The same signals bounced off land can determine soil moisture levels and monitor climate change indicators such as drought, flooding and erosion.
“This is a new approach to climate science and exciting terrain,’’ said NASA CYNGSS program scientist Dr. Gail Skofronick-Jackson.
“The next-generation receivers Air New Zealand will fly have advanced features, new to CYGNSS, so we’re excited to test their capabilities and explore their potential for future spaceborne missions.”
The Q300 cruises at about 16,000ft and Air New Zealand chief operational integrity and standards officer Captain David Morgan said the 50-seat turboprop was the perfect aircraft for the mission.
“Placing receivers on aircraft will enhance the resolution and quality of information, giving scientists an unprecedented view over our entire network, from Kerikeri to Invercargill,’’ he said.

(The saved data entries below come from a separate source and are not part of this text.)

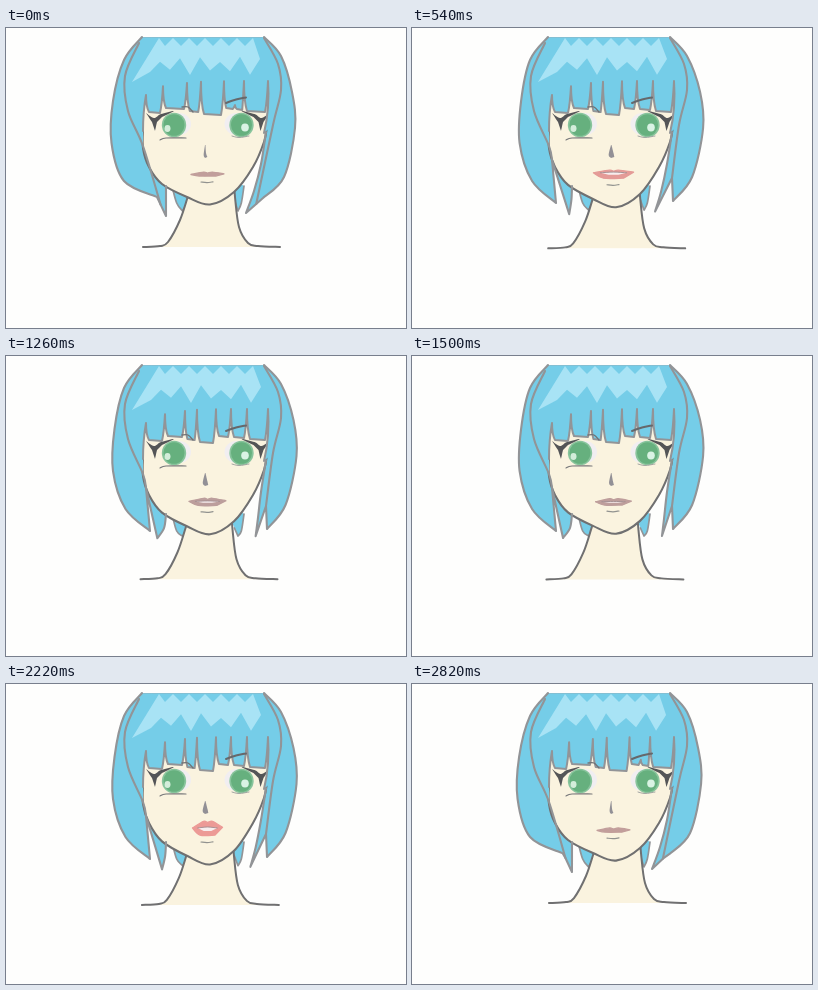
Animation, 400 px wide and 300 px high, one loop 2.88 s. Source, as an HTML page with a canvas:

```html
<!DOCTYPE html>
<html lang="en">
<head>
<meta charset="utf-8">
<title>Talking portrait</title>
<style>
html, body { margin: 0; width: 100%; height: 100%; overflow: hidden; background: #fefefd; }
canvas { display: block; width: 400px; height: 300px; }
</style>
</head>
<body>
<canvas id="stage" width="400" height="300"></canvas>
<script>
const ctx = document.getElementById('stage').getContext('2d');
const LOOP = 2880, STEP = 60;
const HAIR = '#75cde8', SHINE = '#a8e3f5', SKIN = '#faf3df';
const GREY = '#929497', DARK = '#707071', LASH = '#545557';

const mix = (a, b, k) => a + (b - a) * k;
const blend = (a, b, k) => a.map((v, i) => mix(v, b[i], k));
const wave = (t, period) => 0.5 - 0.5 * Math.cos(2 * Math.PI * t / period);

// Smooth curve through flat x,y points.
function curve(p, join) {
  const n = p.length / 2;
  const at = i => {
    i = Math.max(0, Math.min(n - 1, i));
    return [p[2 * i], p[2 * i + 1]];
  };
  if (join) ctx.lineTo(p[0], p[1]); else ctx.moveTo(p[0], p[1]);
  for (let i = 0; i < n - 1; i++) {
    const [a, b, c, d] = [at(i - 1), at(i), at(i + 1), at(i + 2)];
    ctx.bezierCurveTo(b[0] + (c[0] - a[0]) / 6, b[1] + (c[1] - a[1]) / 6,
      c[0] - (d[0] - b[0]) / 6, c[1] - (d[1] - b[1]) / 6, c[0], c[1]);
  }
}

function path(parts) {
  ctx.beginPath();
  parts.forEach((p, i) => curve(p, i > 0));
}

function line(color, width, ...parts) {
  path(parts);
  ctx.strokeStyle = color;
  ctx.lineWidth = width;
  ctx.stroke();
}

function fill(color, ...parts) {
  path(parts);
  ctx.fillStyle = color;
  ctx.fill();
}

function disc(x, y, rx, ry, color) {
  ctx.beginPath();
  ctx.ellipse(x, y, rx, ry, 0, 0, 2 * Math.PI);
  ctx.fillStyle = color;
  ctx.fill();
}

function neck(d) {
  for (const [x, lean, y] of [[166, 14, 158], [238, -8, 158]]) {
    const lock = [x, y, x + lean / 3, y + 17, x + lean * 0.75, y + 25 - 3 * d];
    fill(HAIR, lock, [x + lean * 1.4, y + 10, x + lean, y - 5]);
    line(GREY, 1.7, lock, [x + lean * 1.2, y + 14]);
  }
  ctx.save();
  ctx.translate(-2.6 * d, 4.4 * d);
  const left = [187, 152, 182, 168, 174, 192, 162, 214, 154, 218, 137, 219];
  const right = [274, 219, 252, 218, 242, 215, 233, 199, 229, 169, 228, 152];
  fill(SKIN, left, right);
  line(DARK, 2, left);
  line(DARK, 2, right);
  ctx.restore();
}

// One side of the bob: outer edge, a notch that opens with the sway, inner lock.
function side({ edge, end, notch, tip, inner, seam, top }, open) {
  const gap = blend(blend(end, tip, 0.4), notch, open);
  const outline = [[...edge, ...end], gap, [...tip, ...inner]];
  fill(HAIR, ...outline, top);
  return () => {
    line(GREY, 2.1, ...outline);
    line(GREY, 2.1, [...seam, ...gap]);
  };
}

function sides(w, open, d) {
  const s = 1.5 * w;
  const left = side({
    edge: [136, 9, 118, 32, 107 + s, 73, 105.5 + s, 115, 118 + s, 153],
    end: blend([151, 169], [144, 175], open),
    notch: [140, 132],
    tip: [160 - 9 * d, 188 - 6 * d],
    inner: [160 - 2 * d, 172, 160, 158],
    seam: [133, 15, 119, 48, 122, 83, 137, 118],
    top: [150, 80, 150, 9]
  }, open);
  const right = side({
    edge: [258, 9, 275, 28, 286 + s, 64, 289 + s, 100, 278 + s, 149],
    end: blend([257, 170], [261, 173], open),
    notch: [260, 150],
    tip: [240 + 10 * d, 185 - 5 * d],
    inner: [248 + 4 * d, 163, 255, 136, 260, 104],
    seam: [258, 10, 272, 36, 275, 62, 267, 97],
    top: [250, 80, 250, 9]
  }, open);
  return () => { left(); right(); };
}

function face(chin) {
  const k = chin - 176.5;
  const jaw = [137, 100, 137, 120, 143, 139, 156, 156 + k / 3, 181, 169 + k * 0.7,
    204, chin, 228, 164 + k * 0.7, 247, 139, 258, 114, 261, 98];
  fill(SKIN, jaw, [264, 60], [138, 60]);
  return () => line(DARK, 2.1, jaw);
}

// dir points from the nose outwards.
function eye(x, y, dir) {
  disc(x - 5 * dir, y - 1, 12, 11, '#f1eef1');
  disc(x, y, 12.2, 12.2, '#88c49c');
  disc(x, y, 10.5, 10.8, '#66b07e');
  const at = (...p) => p.map((v, i) => i % 2 ? y + v : x + dir * v);
  fill(LASH, at(28, -12, 20, -7, 13, -11, 0, -14, 12, -8), at(17, -3, 19, 6), at(22, -3, 28, -12));
}

function features() {
  eye(168, 97, -1);
  eye(235.5, 97, 1);
  disc(161.5, 100.5, 3, 3.4, '#d3edda');
  disc(239, 99.5, 3.8, 4, '#d9f3e4');
  line('#77787a', 1.2, [154, 112, 160, 110, 180, 110]);
  line('#a2a5a2', 1, [226, 108, 233, 109.5, 243, 108]);
}

// time, mouth width, openness, pinkness
const speech = [
  [0, 33, 0, 0.1], [300, 41, 1, 0.7], [840, 39, 0.25, 1], [1260, 37, 0.45, 0],
  [1800, 34, 0.1, 0.1], [2220, 30, 1, 1], [LOOP, 33, 0, 0.1]
];

function mouthAt(t) {
  const i = speech.findIndex(k => k[0] > t);
  const a = speech[i - 1], b = speech[i];
  const k = (t - a[0]) / (b[0] - a[0]);
  return blend(a, b, k * k * (3 - 2 * k)).slice(1);
}

function mouth(width, open, pink) {
  const x = 201.5, y = 146.5 - 2.5 * open, h = width / 2;
  const up = 2.4 + open * (41 - width) * 0.38, low = 1.6 + 5.5 * open;
  const color = `rgb(${blend([188, 158, 156], [236, 154, 150], pink).map(Math.round)})`;
  const lips = [[x - h, y, x - 4, y - up, x, y - up + 1, x + 5, y - up, x + h, y - 0.6],
    [x + h / 2, y + low, x - h / 2, y + low, x - h, y]];
  fill(color, ...lips);
  line(color, 1.3, ...lips);
  if (open > 0.2) {
    const teeth = [x - h * 0.65, y, x, y - open, x + h * 0.65, y];
    fill('#f7eeee', teeth, [x + h / 4, y + 3 * open, x - h / 4, y + 3 * open]);
    line('#a08c8f', 0.9, teeth);
  }
  const crease = 154 + 4 * open;
  line('#91928f', 1.2, [195, crease, 201, crease + 0.6, 207, crease - 0.2]);

  const nose = 1 + 3 * Math.min(1, 2 * open);
  fill('#929096', [199.5, 117, 199.5 + nose / 2, 125, 201 + nose / 3, 129],
    [199, 130, 198 - nose / 3, 127, 199, 117]);
}

function shine(open) {
  const teeth = 11;
  ctx.beginPath();
  ctx.moveTo(153, 10);
  ctx.lineTo(126, 54);
  for (let i = 0; i <= teeth; i++)
    ctx.lineTo(144 + i * 10 + open, (i % 2 ? 31 : 44) + 3 * Math.sin(i * 2));
  for (let i = teeth; i >= 0; i--)
    ctx.lineTo(159 + i * 8, i % 2 ? 10 : 18);
  ctx.fillStyle = SHINE;
  ctx.fill();
}

// Blunt locks hang between notches; one lock splits in two as the hair sways.
const notchX = [140, 157, 181, 195, 218, 229, 238, 262];
const notchSway = [140, 159, 179, 191, 210, 225, 241, 262];
const lockEnd = [84, 80, 83, 86, 80, 81, 83];

function fringe(open) {
  const xs = blend(notchX, notchSway, open);
  const root = i => 53 + 14 * Math.exp(-i) + (i === 5 ? 24 * (1 - open) : 0);
  const locks = () => {
    ctx.lineTo(137, 103);
    ctx.quadraticCurveTo(137, 84, xs[0], root(0));
    lockEnd.forEach((y, i) => {
      const l = xs[i], r = xs[i + 1], in_ = Math.min(3, (r - l) / 5);
      ctx.quadraticCurveTo(l, mix(root(i), y, 0.7), l + in_, y);
      ctx.lineTo(r - in_, y + 1);
      ctx.quadraticCurveTo(r - 1, mix(y, root(i + 1), 0.3), r, root(i + 1));
    });
    ctx.quadraticCurveTo(264, 80, 258, 105);
  };
  path([[136, 9, 119, 48, 122, 83, 137, 118]]);
  locks();
  ctx.lineTo(267, 97);
  curve([267, 97, 275, 62, 272, 36, 258, 9], true);
  ctx.fillStyle = HAIR;
  ctx.fill();
  shine(open);

  ctx.beginPath();
  locks();
  ctx.strokeStyle = GREY;
  ctx.lineWidth = 2;
  ctx.stroke();
  line('#83bfd3', 1, [136, 9.5, 256, 9.5]);
  line('#707173', 1.3, [176, 79, 182, 79, 187, 84]);
  line('#66686b', 2, [220, 75, 230, 71.5, 240, 69.5]);
}

function draw(t) {
  const breath = wave(t, LOOP);
  const sway = wave(t, LOOP / 3) / 0.69;
  const open = Math.min(1, sway);
  const talk = mouthAt(t);
  ctx.fillStyle = '#fefefd';
  ctx.fillRect(0, 0, 400, 300);
  ctx.lineCap = ctx.lineJoin = 'round';
  neck(breath);
  const hairLines = sides(sway, open, breath);
  const jawLine = face(176.5 + 4 * talk[1]);
  features();
  mouth(...talk);
  jawLine();
  fringe(open);
  hairLines();
}

const start = performance.now();
function tick() {
  const t = (performance.now() - start) % LOOP;
  draw(Math.floor(t / STEP) * STEP);
  requestAnimationFrame(tick);
}
tick();
</script>
</body>
</html>
```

“As an airline, we’re already seeing the impact of climate change, with flights impacted by volatile weather and storms. Climate change is our biggest sustainability challenge so it’s incredible we can use our daily operations to enable this world-leading science.”
Air New Zealand engineers will fit the equipment in late 2020 and the airline says it could be introduced more widely across its Q300 fleet if the experiment is a success.
It has 23 of the planes operating to 19 domestic ports and each aircraft operates about 50 services a week.
The New Zealand government has also been involved in the project and the University of Auckland will establish a science payload operations center.
The center will receive and process the inflight data in what project lead Professor Delwyn Moller says could ultimately be the nation’s biggest source of environmental data.
“Local scientists will work with the NASA CYGNSS team to process these unique measurements into environmental data, opening up a range of research opportunities and potential uses, from flood risk-management to agriculture and resource planning,’’ he said.
“Though this collaboration, Kiwi scientists will be at the forefront of this emerging field.”